For the past three weeks, on and off, I’ve been working on releasing Dabblet’s syntax highlighter as standalone, since many people had requested it. Zachary Forrest  suggested the name “Prism” and I liked it so much I decided to go with it, even though there is an abandoned Mozilla project with the same name. I ended up refactoring and extending it so much that I will need to backport it to Dabblet one of these days! This doesn’t mean I bloated it, the core is still a tiny 1.5KB minified & gzipped. It just means it’s more awesome. 🙂

Seriously? The world needs another syntax highlighter?

In certain ways, Prism is better than any other syntax highlighter I’ve seen:

  • It’s tiny. The core is only 1.5KB minified & gzipped, which can go up to 2KB with the currently available language definitions (CSS, Markup and JS). But many other highlighters are also small, so read on.
  • It’s incredibly extensible. Not only it’s easy to add new languages (that’s a given with every syntax highlighter these days), but also to extend existing ones. Most importantly, it supports plugins, through hooks strategically placed in its source. There are a few plugins already available, and it’s really easy to write your own. I haven’t seen any other highlighter that supports plugins.
  • It encourages good author practices. Other highlighters encourage or even force you to use elements that are semantically wrong, like <pre> (on its own) or <script>. Prism forces you to use the only semantically correct element for marking up code: <code>. On its own for inline code, or inside a <pre> for blocks of code. In addition, the code language is declared through the way recommended in the HTML5 draft: through a language-xxxx class.
  • One of its best features: The language definition is inherited. This means that if multiple code snippets have the same language, you can just define it once, in one of their common ancestors. Obviously, if you define a language on the <body> element, you’ve essentially declared a default language for the entire document.
  • It looks good. All three of its existing themes. Most people wanted me to release Dabblet’s highlighter because they found other highlighters (including their themes) quite ugly.
  • It supports parallelism through Web Workers, for better performance in certain cases.
  • It doesn’t force you to use any Prism-specific markup, not even a Prism-specific class name, only standard markup you should be using anyway. So, you can just try it for a while, remove it if you don’t like it and leave no traces behind.

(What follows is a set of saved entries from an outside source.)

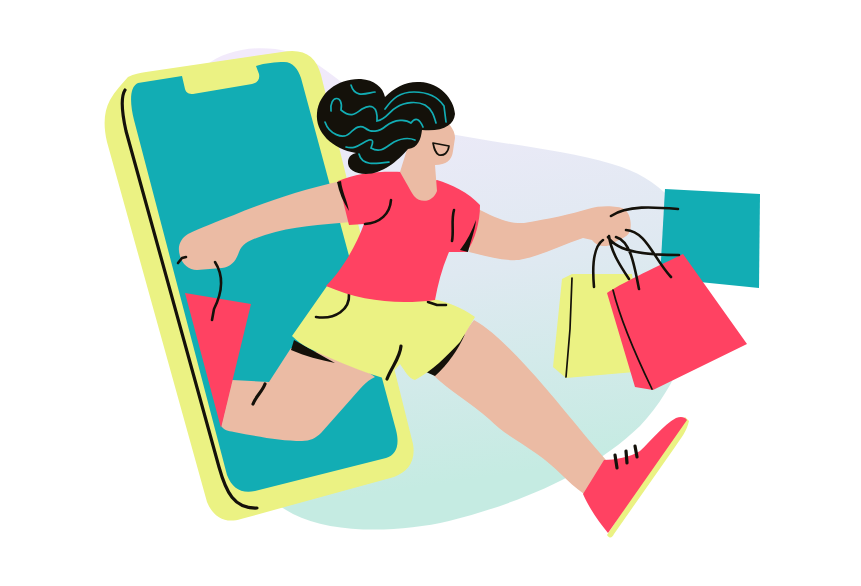
<!DOCTYPE html>
<html lang="en">
<head>
<meta charset="utf-8">
<title>Mobile shopping illustration</title>
<style>
:root {
  --paper: #ffffff;
  --teal: #12adb4;
  --lime: #ebf283;
  --coral: #ff4262;
  --skin: #ebbba4;
  --ink: #14110a;
  --lilac: #f2eafb;
  --mint: #c5ebe2;
}
html, body { margin: 0; height: 100%; overflow: hidden; background: var(--paper); }
.illustration { display: block; width: 861px; height: 586px; }
.teal { fill: var(--teal); }
.lime { fill: var(--lime); }
.coral { fill: var(--coral); }
.skin { fill: var(--skin); }
.ink { fill: var(--ink); }
.line { fill: none; stroke: var(--ink); stroke-width: 2.6; stroke-linecap: round; stroke-linejoin: round; }
.thin { stroke-width: 1.7; }
.bold { stroke-width: 3.2; }
.strand { fill: none; stroke: var(--teal); stroke-width: 1.7; stroke-linecap: round; }
.top-tint { stop-color: var(--lilac); }
.mid-tint { stop-color: #dfe9f1; }
.low-tint { stop-color: var(--mint); }
</style>
</head>
<body>
<svg class="illustration" viewBox="0 0 861 586" role="img" aria-label="A woman with shopping bags leaps out of a large smartphone">
  <defs>
    <linearGradient id="backdrop-tint" x1="0.4" y1="0" x2="0.56" y2="1">
      <stop class="top-tint" offset="0"/>
      <stop class="mid-tint" offset="0.48"/>
      <stop class="low-tint" offset="0.9"/>
    </linearGradient>
  </defs>

  <path id="backdrop" fill="url(#backdrop-tint)" d="M205 66C232 44 281 42 314 62C350 86 384 123 440 132C500 144 560 149 612 164C662 178 694 214 697 262C700 326 681 382 640 426C590 474 520 503 449 521C398 533 332 534 293 514C240 486 196 420 184 330C174 240 160 110 205 66Z"/>

  <g id="phone">
    <path class="lime" d="M128 77C134 74 140 73 146 72L282 52C304 48 316 56 321 75L413 444C416 461 408 472 394 477L241 519C225 524 213 517 207 502L107 142C103 125 104 111 110 100C115 91 122 84 128 77Z"/>
    <path class="teal" d="M138 83L182 76L185 89C186 93 189 94 193 94L252 84C258 83 260 79 259 74L256 66C265 63 276 62 284 62C293 62 298 69 301 78L396 430C400 446 396 455 386 458L255 491C241 494 232 488 227 475L134 120C130 104 129 87 138 83Z"/>
    <path class="line bold" d="M125 90C120 98 122 113 126 131L219 467C226 492 234 509 257 508"/>
  </g>

  <g id="back-leg">
    <path class="skin" d="M291 348L269 382L232 380L221 426C224 430 228 431 234 432C260 437 281 441 302 441C310 441 316 438 321 433L352 398C359 390 366 381 375 377L345 356Z"/>
    <path class="ink" d="M294 340L291 350C305 356 320 360 335 363Z"/>
    <path class="line bold" d="M265 384C262 392 256 396 253 404"/>
  </g>

  <g id="back-arm">
    <path class="skin" d="M341 181C300 190 263 203 234 215C216 222 200 228 188 234C180 239 177 247 180 256C182 264 189 270 197 270L222 268C231 267 236 261 239 252C243 242 253 239 265 235C293 226 320 225 351 222Z"/>
    <path class="line" d="M178 263L182 258L186 257"/>
  </g>
  <g id="trailing-bag">
    <path class="coral" d="M185 293L251 304L221 428Z"/>
    <path class="line" d="M215 262C224 276 222 293 214 309L212 320"/>
  </g>

  <g id="front-leg">
    <path class="skin" d="M474 320C492 330 510 349 526 366C553 395 578 428 606 460L584 494C567 482 555 466 537 454C519 441 505 435 489 419C471 403 451 392 432 374Z"/>
    <path class="ink" d="M465 334L426 372L435 376C448 364 458 350 465 334Z"/>
  </g>
  <g id="shoe">
    <path class="lime" d="M685 417L689 421C687 431 681 438 675 447L614 534C612 538 610 539 607 535Z"/>
    <path class="coral" d="M604 460C614 460 631 457 640 451C651 441 663 425 676 418C681 416 685 417 687 420L608 533C599 522 589 508 583 494Z"/>
    <path class="line bold" d="M615 455L617 468M626 451L627 463M635 446L637 457"/>
  </g>

  <path id="shorts" class="lime" d="M327 286L292 336C302 346 314 351 328 357C348 366 369 374 387 379L400 364C405 371 409 379 415 380C432 371 447 356 460 342L475 317C461 307 449 303 434 299Z"/>
  <path class="line" d="M349 294C350 309 336 320 316 317M428 302L437 305L446 305"/>
  <path class="line bold" d="M401 346C400 358 392 366 387 379"/>

  <g id="carrier-teal">
    <path class="teal" d="M665 189L760 194L759 288L660 278Z"/>
  </g>

  <g id="carrier-lime">
    <path class="lime" d="M572 274L632 274L646 371L566 378L553 367L562 279Z"/>
    <path class="line thin" d="M572 278L570 329L566 377"/>
  </g>

  <g id="carrier-coral">
    <path class="coral" d="M683 254L747 344L653 390L635 387L607 293C620 284 650 270 683 254Z"/>
    <path class="line thin" d="M613 290C621 322 638 360 652 389"/>
  </g>

  <g id="front-arm">
    <path class="skin" d="M478 209C494 217 508 224 524 223C548 219 572 214 588 209C601 205 618 206 624 209C630 213 632 223 630 231C627 239 617 239 613 244C605 248 596 246 592 240L583 238C562 245 541 256 519 260C501 261 486 256 469 252Z"/>
    <path class="line" d="M611 216C627 205 654 207 678 209M608 237C618 253 650 255 679 255M603 240C593 247 592 265 594 287M609 236C611 252 621 267 629 279M616 237C630 241 634 263 639 289M626 230C646 231 654 259 671 277"/>
  </g>

  <g id="shirt">
    <path class="coral" d="M338 181C357 173 380 171 402 172L414 187L437 180C451 184 469 193 480 205C480 223 475 239 467 252L449 252C442 268 438 284 435 300C397 305 361 301 326 286C342 270 356 246 364 224L349 225Z"/>
    <path class="ink" d="M337 182L341 181C342 191 347 200 349 211C343 202 339 192 337 182ZM476 220C475 231 470 243 468 252L460 250C467 241 472 231 476 220Z"/>
    <path class="line" d="M391 200C390 214 380 223 365 224M454 210C451 220 454 231 452 241"/>
  </g>

  <g id="head">
    <path class="skin" d="M409 143L400 172C406 182 410 190 414 196C421 204 433 202 437 191L435 165C446 165 452 160 453 151L455 138C455 132 452 127 447 122L420 126Z"/>
    <path class="ink" d="M385 97C395 87 407 81 420 82C440 83 454 99 455 114C454 125 443 132 422 130C421 139 418 148 408 149C398 161 382 174 366 174C355 174 347 169 348 161C349 156 352 154 356 153C332 149 315 132 317 113C319 92 339 78 361 79C374 80 383 87 385 97Z"/>
    <path class="strand" d="M351 85C355 99 367 93 375 92M331 111C329 95 344 94 341 110C352 119 356 113 362 109C370 104 378 105 377 121C387 119 389 111 397 107C405 102 417 101 425 105C432 109 434 116 436 123M325 122C329 134 343 140 350 133C356 127 360 125 365 128C371 133 379 132 386 126C395 119 406 119 411 123M346 147C356 150 361 143 369 140C374 139 373 143 371 148C381 154 387 146 394 142C402 138 410 138 415 140M359 154C362 166 375 164 389 162M385 109C393 98 400 92 414 92C427 92 438 97 444 106L446 122M411 123C416 116 420 120 423 127"/>
    <path class="line thin" d="M433 143L449 146C448 153 444 156 439 155C435 153 434 148 433 143Z"/>
  </g>
</svg>
</body>
</html>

However, there are some limitations too:

  • Pre-existing HTML in the code block will be stripped off. However, there are plugins for links and highlighting certain lines.
  • I decided not to support IE8. Prism won’t break on IE8, it just won’t work. I don’t think many people using IE8 and below are able to read code, so I don’t see the point.


If you like this project, don’t forget to follow @prismjs on Twitter!

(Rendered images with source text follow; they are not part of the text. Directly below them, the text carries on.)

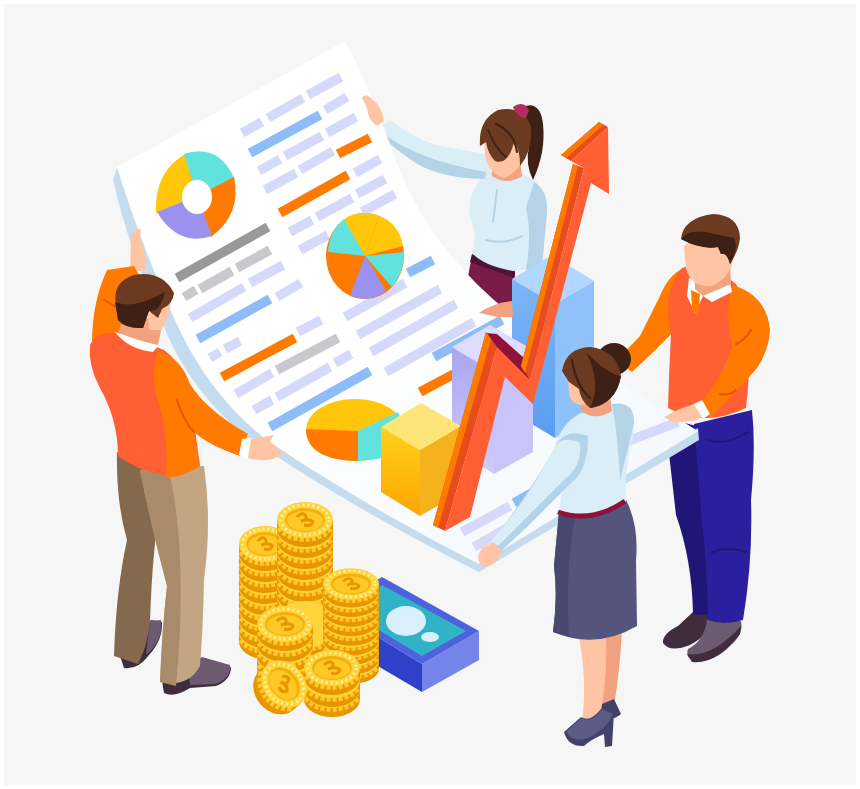
<!DOCTYPE html>
<html lang="en">
<head>
<meta charset="utf-8">
<title>Team with financial report</title>
<style>
:root{--ground:#f6f6f6;--orange:#ff7a00;--coral:#ff5f33;--lilac:#d6dafa;--blue:#8dbcf8;--yellow:#ffc60a;--mint:#62e2dc;--violet:#9a92ee;--skin:#ffc4a3;--skin-dark:#f2a27e;--hair:#6b3a20;--hair-dark:#3f2015;--shirt:#d9eef7;--shirt-dark:#b4d3e6;--navy:#2a1f9c;--navy-dark:#1f1678;--shoe:#6c5a70;--shoe-dark:#3f2c3c}
html,body{margin:0;background:#fff;overflow:hidden}
svg{display:block;width:860px;height:789px}
.rows path{fill:none;stroke-width:9.5}
.lilac{stroke:var(--lilac)}.blue{stroke:var(--blue)}.orange{stroke:var(--orange)}.gray{stroke:#c9c9cd}.dark{stroke:#999}
.f-orange{fill:var(--orange)}.f-coral{fill:var(--coral)}.f-yellow{fill:var(--yellow)}.f-mint{fill:var(--mint)}.f-violet{fill:var(--violet)}
.skin{fill:var(--skin)}.skin-dark{fill:var(--skin-dark)}.hair{fill:var(--hair)}.hair-dark{fill:var(--hair-dark)}
.shirt{fill:var(--shirt)}.shirt-dark{fill:var(--shirt-dark)}.shoe{fill:var(--shoe)}.shoe-dark{fill:var(--shoe-dark)}
.fold{fill:none;stroke-width:2;stroke-linecap:round}
</style>
</head>
<body>
<svg viewBox="0 0 860 789" role="img" aria-label="Four people holding a large report with charts, coins and cash">
<defs>
<linearGradient id="sheet" x1="0" y1="0" x2="1" y2="1"><stop offset="0" stop-color="#fff"/><stop offset=".5" stop-color="#fff"/><stop offset="1" stop-color="#f1f6fc"/></linearGradient>
<linearGradient id="yellow-side" x1="0" y1="0" x2="0" y2="1"><stop offset="0" stop-color="#ffd21c"/><stop offset="1" stop-color="#fca500"/></linearGradient>
<linearGradient id="blue-side" x1="0" y1="0" x2="0" y2="1"><stop offset="0" stop-color="#7db6f7"/><stop offset="1" stop-color="#5a9cf0"/></linearGradient>
<linearGradient id="violet-side" x1="0" y1="0" x2="0" y2="1"><stop offset="0" stop-color="#aaa5ef"/><stop offset="1" stop-color="#d0cdfb"/></linearGradient>
<g id="coin">
<path fill="#e79600" d="M-28 0v9a28 18 0 0 0 56 0v-9z"/>
<path fill="none" stroke="#ffc72a" stroke-width="5" stroke-dasharray="4 2" d="M-26 8a28 18 0 0 0 52 0"/>
<ellipse rx="28" ry="18" fill="#ffd43a"/>
</g>
<g id="coin-face">
<use href="#coin"/>
<ellipse rx="24" ry="15" fill="none" stroke="#fff0a0" stroke-width="3" stroke-dasharray="2 3"/>
<ellipse rx="20" ry="12" fill="#f5ae0c"/><ellipse cy="1" rx="18" ry="10" fill="#ffc928"/>
<path d="M-8 -3q6 -6 9 -1q1 4 -5 5q9 -3 12 1q-2 5 -9 3" fill="none" stroke="#e79600" stroke-width="3"/>
</g>
<g id="stack-short"><use href="#coin" y="44"/><use href="#coin" y="33"/><use href="#coin" y="22"/><use href="#coin" y="11"/><use href="#coin-face"/></g>
<g id="stack-tall"><use href="#coin" y="88"/><use href="#coin" y="77"/><use href="#coin" y="66"/><use href="#coin" y="55"/><use href="#stack-short"/></g>
</defs>

<rect id="ground" x="4" y="4" width="852" height="781" fill="#f6f6f6"/>

<g id="woman-back">
<path fill="#7a1c48" d="M472 255L515 272L514 318L490 312Q466 302 466 288Z"/>
<path fill="#4f1238" d="M472 254L515 270L514 278L470 262Z"/>
<path class="shirt" d="M484 174Q500 166 526 176Q548 186 547 210L541 268L513 271Q484 266 472 253Q478 235 470 218Q466 196 484 174Z"/>
<path class="shirt-dark" d="M534 182Q548 190 547 212L542 268L526 270Q532 234 526 208Z"/>
<path class="shirt" d="M382 126L390 120Q414 138 436 145L484 154Q496 166 486 179Q440 178 416 163Q394 149 380 134Z"/>
<path class="shirt-dark" d="M384 134Q418 160 486 172L485 179Q440 178 416 163Q394 149 380 134Z"/>
<path class="fold" stroke="#b4d3e6" d="M497 190L493 222M486 240Q505 245 522 236"/>
<path class="skin-dark" d="M492 162L520 160L522 176Q507 186 492 176Z"/>
<path class="skin" d="M484 132Q500 126 526 144Q525 168 505 178Q489 176 485 154Z"/>
<path class="hair-dark" d="M520 108Q540 98 543 124Q546 152 533 180Q525 164 529 146L514 128Z"/>
<path class="hair" d="M480 146Q478 120 498 110Q522 105 531 126Q533 150 520 166Q520 148 514 142Q508 166 495 161Q488 154 486 142Z"/>
<path class="fold" stroke="#3f2015" d="M496 124Q514 132 517 152M488 130Q496 150 506 157"/>
<path fill="#b62c60" d="M513 107Q523 100 529 110L526 118Q518 119 513 107Z"/>
</g>

<g id="man-right">
<path class="shoe-dark" d="M693 612L712 616Q711 634 690 645Q670 653 663 643Q662 634 678 626Z"/>
<path class="shoe" d="M707 620L741 621Q744 634 731 645Q714 663 693 661Q685 656 688 649Q704 641 707 620Z"/>
<path class="shoe-dark" d="M687 654Q712 658 741 626L740 634Q716 665 692 662Z"/>
<path fill="#1f1678" d="M665 418L712 430L714 616L693 614Q692 560 676 515Z"/>
<path fill="#2a1f9c" d="M694 424L752 410Q756 448 751 500Q753 560 743 620Q724 626 708 620Q707 566 702 522Z"/>
<path class="fold" stroke="#1f1678" d="M708 440Q726 446 748 432M712 552Q728 546 746 552"/>
<path class="f-orange" d="M684 268Q669 274 660 296L640 336L617 360L632 372Q656 350 675 330Z"/>
<path class="f-coral" d="M682 268Q704 258 736 284Q756 320 746 408Q704 428 668 408Q669 370 671 334Q662 292 682 268Z"/>
<path class="f-orange" d="M733 285Q767 296 770 330Q769 350 757 368Q738 390 711 418L699 406Q724 374 732 346Q724 310 733 285Z"/>
<path class="fold" stroke="#df5800" d="M736 344Q745 340 751 330M720 394Q730 396 736 390"/>
<path fill="#fff" d="M689 278L730 282L732 292L712 302L703 296L695 313L687 296Z"/>
<path class="f-orange" d="M691 290L700 294L698 317L692 308Z"/>
<path class="skin-dark" d="M694 264L730 260L731 284L703 296L695 289Z"/>
<path class="skin" d="M684 246Q702 232 734 251Q734 276 712 286Q692 288 686 269Z"/>
<path class="hair" d="M681 239Q683 218 713 214Q739 215 740 238Q739 250 730 264Q727 252 721 254L718 247Q704 250 681 239Z"/>
<path class="hair-dark" d="M681 239Q690 228 710 233L734 238Q739 248 730 264Q727 252 721 254L718 247Q700 250 681 239Z"/>
</g>

<g id="report">
<path fill="#c5dcef" d="M113 180Q130 255 172 345Q205 410 262 447Q360 512 479 572L699 440L698 428L479 560L260 434Q200 370 117 168Z"/>
<path fill="url(#sheet)" d="M117 167L345 41Q369 86 392 150Q425 248 518 320L698 431L479 564Q368 508 268 441Q208 395 174 318Q140 242 117 167Z"/>
<g class="rows">
<path class="lilac" d="M242 133L262 122M268 118L303 98M308 95L341 77M325 110L347 97M259 171L280 159M285 156L322 136M327 133L356 117M265 190L296 173M300 170L333 151M355 173L380 159M290 232L312 220M317 217L352 198M357 194L385 179M300 250L328 235M362 212L395 194M190 318L244 287M250 283L283 265M277 297L301 283M210 358L220 352M225 349L240 341M298 332L321 320M236 394L272 373M254 410L272 400M277 397L330 367M335 363L351 354M345 317L405 283M358 335L440 289M371 352L456 304M386 372L474 322M462 532L510 506M474 547L532 514M610 448L678 422"/>
<path class="blue" d="M250 153L320 115M198 339L270 299M270 427L370 371M408 273L433 260M434 357L502 320M514 503L546 485"/>
<path class="orange" d="M338 154L370 138M280 213L348 175M222 377L295 338M420 392L456 373"/>
<path class="gray" d="M184 297L196 290M200 289L232 271M237 268L270 250M277 370L338 338"/>
<path class="dark" d="M177 278L268 227"/>
</g>
<g id="donut-chart">
<path class="f-yellow" d="M197 196L156 213Q154 171 187 153Z"/>
<path class="f-mint" d="M197 196L184 154Q218 143 234 178Z"/>
<path class="f-orange" d="M197 196L234 177Q242 214 211 237Z"/>
<path class="f-violet" d="M197 196L212 236Q178 247 157 212Z"/>
<ellipse cx="197" cy="197" rx="15" ry="17" fill="#fff"/>
</g>
<g id="pie-chart">
<ellipse class="f-orange" cx="365" cy="256" rx="39" ry="43"/>
<path class="f-yellow" d="M365 256L343 220Q360 208 379 216Z"/>
<path class="f-mint" d="M365 256L328 252Q329 231 344 219ZM365 256L404 252Q404 273 392 287Z"/>
<path class="f-yellow" d="M365 256L379 216Q399 223 403 246Z"/>
<path class="f-violet" d="M365 256L386 291Q367 304 350 296Z"/>
</g>
<g id="flat-pie-chart">
<ellipse class="f-yellow" cx="355" cy="430" rx="49" ry="31"/>
<path class="f-orange" d="M358 431L358 461Q306 460 306 429Z"/>
<path class="f-mint" d="M358 431L398 412Q414 444 378 459L358 461Z"/>
</g>
</g>

<g id="bar-chart">
<path fill="url(#blue-side)" d="M512 279L555 304V438L512 412Z"/>
<path fill="#8fc2fa" d="M555 304L594 281V416L555 438Z"/>
<path fill="#b2d7fc" d="M512 279L552 255L594 281L555 304Z"/>
<path fill="url(#violet-side)" d="M452 347L494 372V474L452 448Z"/>
<path fill="#c9c5fa" d="M494 372L533 350V452L494 474Z"/>
<path fill="#dedcff" d="M452 347L490 325L533 350L494 372Z"/>
<path fill="url(#yellow-side)" d="M381 427L420 450V516L381 492Z"/>
<path fill="#f5b21c" d="M420 450L461 426L455 496L420 516Z"/>
<path fill="#ffe477" d="M381 427L421 403L461 426L420 450Z"/>
</g>

<g id="growth-arrow">
<path fill="#8f1238" d="M486 333L497 334L525 359L530 382L497 350Z"/>
<path fill="#e84c1c" d="M433 525L445 531L497 347L486 332ZM521 366L530 380L584 168L573 164ZM561 155L599 122L608 127L571 161Z"/>
<path class="f-coral" d="M445 531L470 517L505 377L533 404L591 183L609 194L608 127L571 161L584 168L530 380L497 347Z"/>
<path class="f-orange" d="M433 525L486 332L491 339L438 528ZM521 366L573 164L578 166L525 373ZM561 155L599 122L603 125L566 158Z"/>
</g>

<g id="hands-on-report">
<path class="skin" d="M362 98Q365 92 372 99Q381 105 384 121L377 126Q368 120 367 108Z"/>
<path class="skin-dark" d="M479 313Q493 303 512 301L513 317L498 317Z"/>
<path class="skin" d="M664 417Q682 407 697 403L705 414Q698 422 688 421L674 423Z"/>
<path fill="#fff" d="M694 404L702 400L710 414L703 419Z"/>
</g>

<g id="cash">
<path fill="#5c62e0" d="M241 632L300 660V680L244 642Z"/>
<path fill="#2e41c8" d="M330 608L422 664V692L330 638Z"/>
<path fill="#7484e8" d="M422 664L479 631V660L422 692Z"/>
<path fill="#4d62dc" d="M330 608L382 577L479 631L422 664Z"/>
<path fill="#31b3c6" d="M342 608L382 585L466 631L422 656Z"/>
<ellipse cx="406" cy="621" rx="20" ry="15" fill="#d9effa"/><ellipse cx="430" cy="637" rx="9" ry="5" fill="#d9effa"/>
</g>

<g id="coins">
<use href="#stack-tall" transform="translate(265 544) scale(.93 1)"/>
<use href="#stack-tall" transform="translate(305 520)"/><use href="#coin" x="305" y="619"/><use href="#coin" x="305" y="630"/>
<use href="#stack-tall" transform="translate(351 584) scale(1 .87)"/>
<use href="#stack-short" transform="translate(285 624)"/>
<use href="#coin" x="332" y="690"/><use href="#coin" x="332" y="680"/><use href="#coin-face" x="332" y="668"/>
<use href="#coin-face" transform="translate(284 684) rotate(50) scale(.92 1.15)"/>
</g>

<g id="man-left">
<path class="skin" d="M131 236Q136 226 141 230Q139 240 144 248L146 270L130 272Z"/>
<path class="f-orange" d="M107 270L134 266L140 277Q120 295 124 335L92 344Q92 302 107 270Z"/>
<path class="shoe-dark" d="M120 656L151 620L162 622Q163 640 149 655Q138 670 124 668Z"/>
<path class="shoe" d="M150 621L161 620Q164 640 146 655Z"/>
<path class="shoe-dark" d="M162 681L231 667Q231 680 216 686L190 688Q174 698 164 693Z"/>
<path class="shoe" d="M188 664L202 657Q216 661 230 665Q232 678 215 684L190 685Z"/>
<path fill="#85694f" d="M117 452L166 470L158 520Q152 560 150 622Q147 648 138 664L114 656Q116 590 127 540Q116 502 117 452Z"/>
<path fill="#c4a583" d="M140 470L204 466Q212 520 204 580Q203 630 200 666Q188 688 160 682Q162 630 167 586Q152 530 140 470Z"/>
<path fill="#a98b6b" d="M140 470L170 475Q188 560 176 686L160 682Q162 630 167 586Q152 530 140 470Z"/>
<path class="f-coral" d="M90 345Q98 328 126 335L164 350Q188 368 191 400L200 466Q164 488 118 456Q118 420 100 388Q88 366 90 345Z"/>
<path class="f-orange" d="M158 352Q180 356 190 384Q206 410 248 434L240 456Q208 445 194 432L200 466Q184 477 166 478Q169 430 155 392Q152 364 158 352Z"/>
<path class="fold" stroke="#df5800" d="M177 400Q184 422 194 432M104 300L118 308"/>
<path fill="#fff" d="M115 332Q136 338 158 346L153 352Q128 349 115 332ZM242 439L252 438L248 459L239 455Z"/>
<path class="skin" d="M251 439L274 435L270 441L282 454Q270 464 248 458Z"/>
<path class="skin-dark" d="M122 322L164 316L158 345Q134 340 118 332Z"/>
<path class="skin" d="M148 314L171 298Q170 318 161 330L149 330Z"/>
<path class="hair" d="M116 304Q112 282 134 275Q162 270 174 293Q173 304 162 309L158 318L149 311L143 328Q126 329 118 320Z"/>
<path class="hair-dark" d="M115 302Q134 310 165 292Q162 304 156 310L149 311L143 328Q126 329 118 320Z"/>
</g>

<g id="woman-front">
<path class="skin-dark" d="M600 625L622 630Q620 670 614 706L602 704Z"/>
<path class="skin" d="M577 626L606 632Q608 676 600 716L582 722Q588 680 577 626Z"/>
<path fill="#41416a" d="M602 704L614 699L621 714Q612 722 600 718ZM564 732L581 717Q590 723 601 709L614 713L612 746L605 747L604 734Q590 740 584 746Q568 747 564 732Z"/>
<path fill="#5b5b85" d="M581 718Q591 724 602 709L613 714Q606 730 588 738Q574 743 566 732Z"/>
<path fill="#54547c" d="M559 512Q590 526 626 500Q639 525 636 560L637 626Q596 650 553 632Q558 596 554 566Z"/>
<path fill="#484870" d="M559 512L575 518Q565 570 569 637L553 632Q558 596 554 566Z"/>
<path class="shirt" d="M556 442Q566 418 584 412L612 404Q634 412 633 436Q624 470 626 502Q594 524 559 511Q566 480 550 464Z"/>
<path class="shirt-dark" d="M553 452Q562 426 588 436Q588 470 572 482L526 528L500 552L490 544Q524 500 553 452Z"/>
<path class="shirt" d="M553 450Q560 434 580 443Q582 466 566 478L520 524L498 546L490 542Q528 500 553 450Z"/>
<path class="shirt-dark" d="M612 404Q635 400 634 424L620 480Q618 436 612 404Z"/>
<path class="skin" d="M482 548L494 542L502 552Q496 566 484 567Q476 562 479 553Z"/>
<path fill="none" stroke="#8f1238" stroke-width="5" d="M558 512Q592 524 625 501"/>
<path class="skin-dark" d="M580 396L610 394L612 411Q596 421 582 412Z"/>
<path class="skin" d="M568 378L586 386L586 404Q574 408 569 395Z"/>
<ellipse class="hair-dark" cx="614" cy="359" rx="17" ry="16"/>
<path class="hair" d="M562 371Q566 348 590 347Q617 350 621 376Q616 404 590 408Q580 400 579 389L569 382Z"/>
<path class="hair-dark" d="M586 352Q607 374 621 376Q616 404 590 408Q602 382 586 352Z"/>
<path class="fold" stroke="#3f2015" d="M572 360Q576 386 590 398"/>
</g>
</svg>
</body>
</html>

I’ll soon update this blog to use Prism in the code examples as well.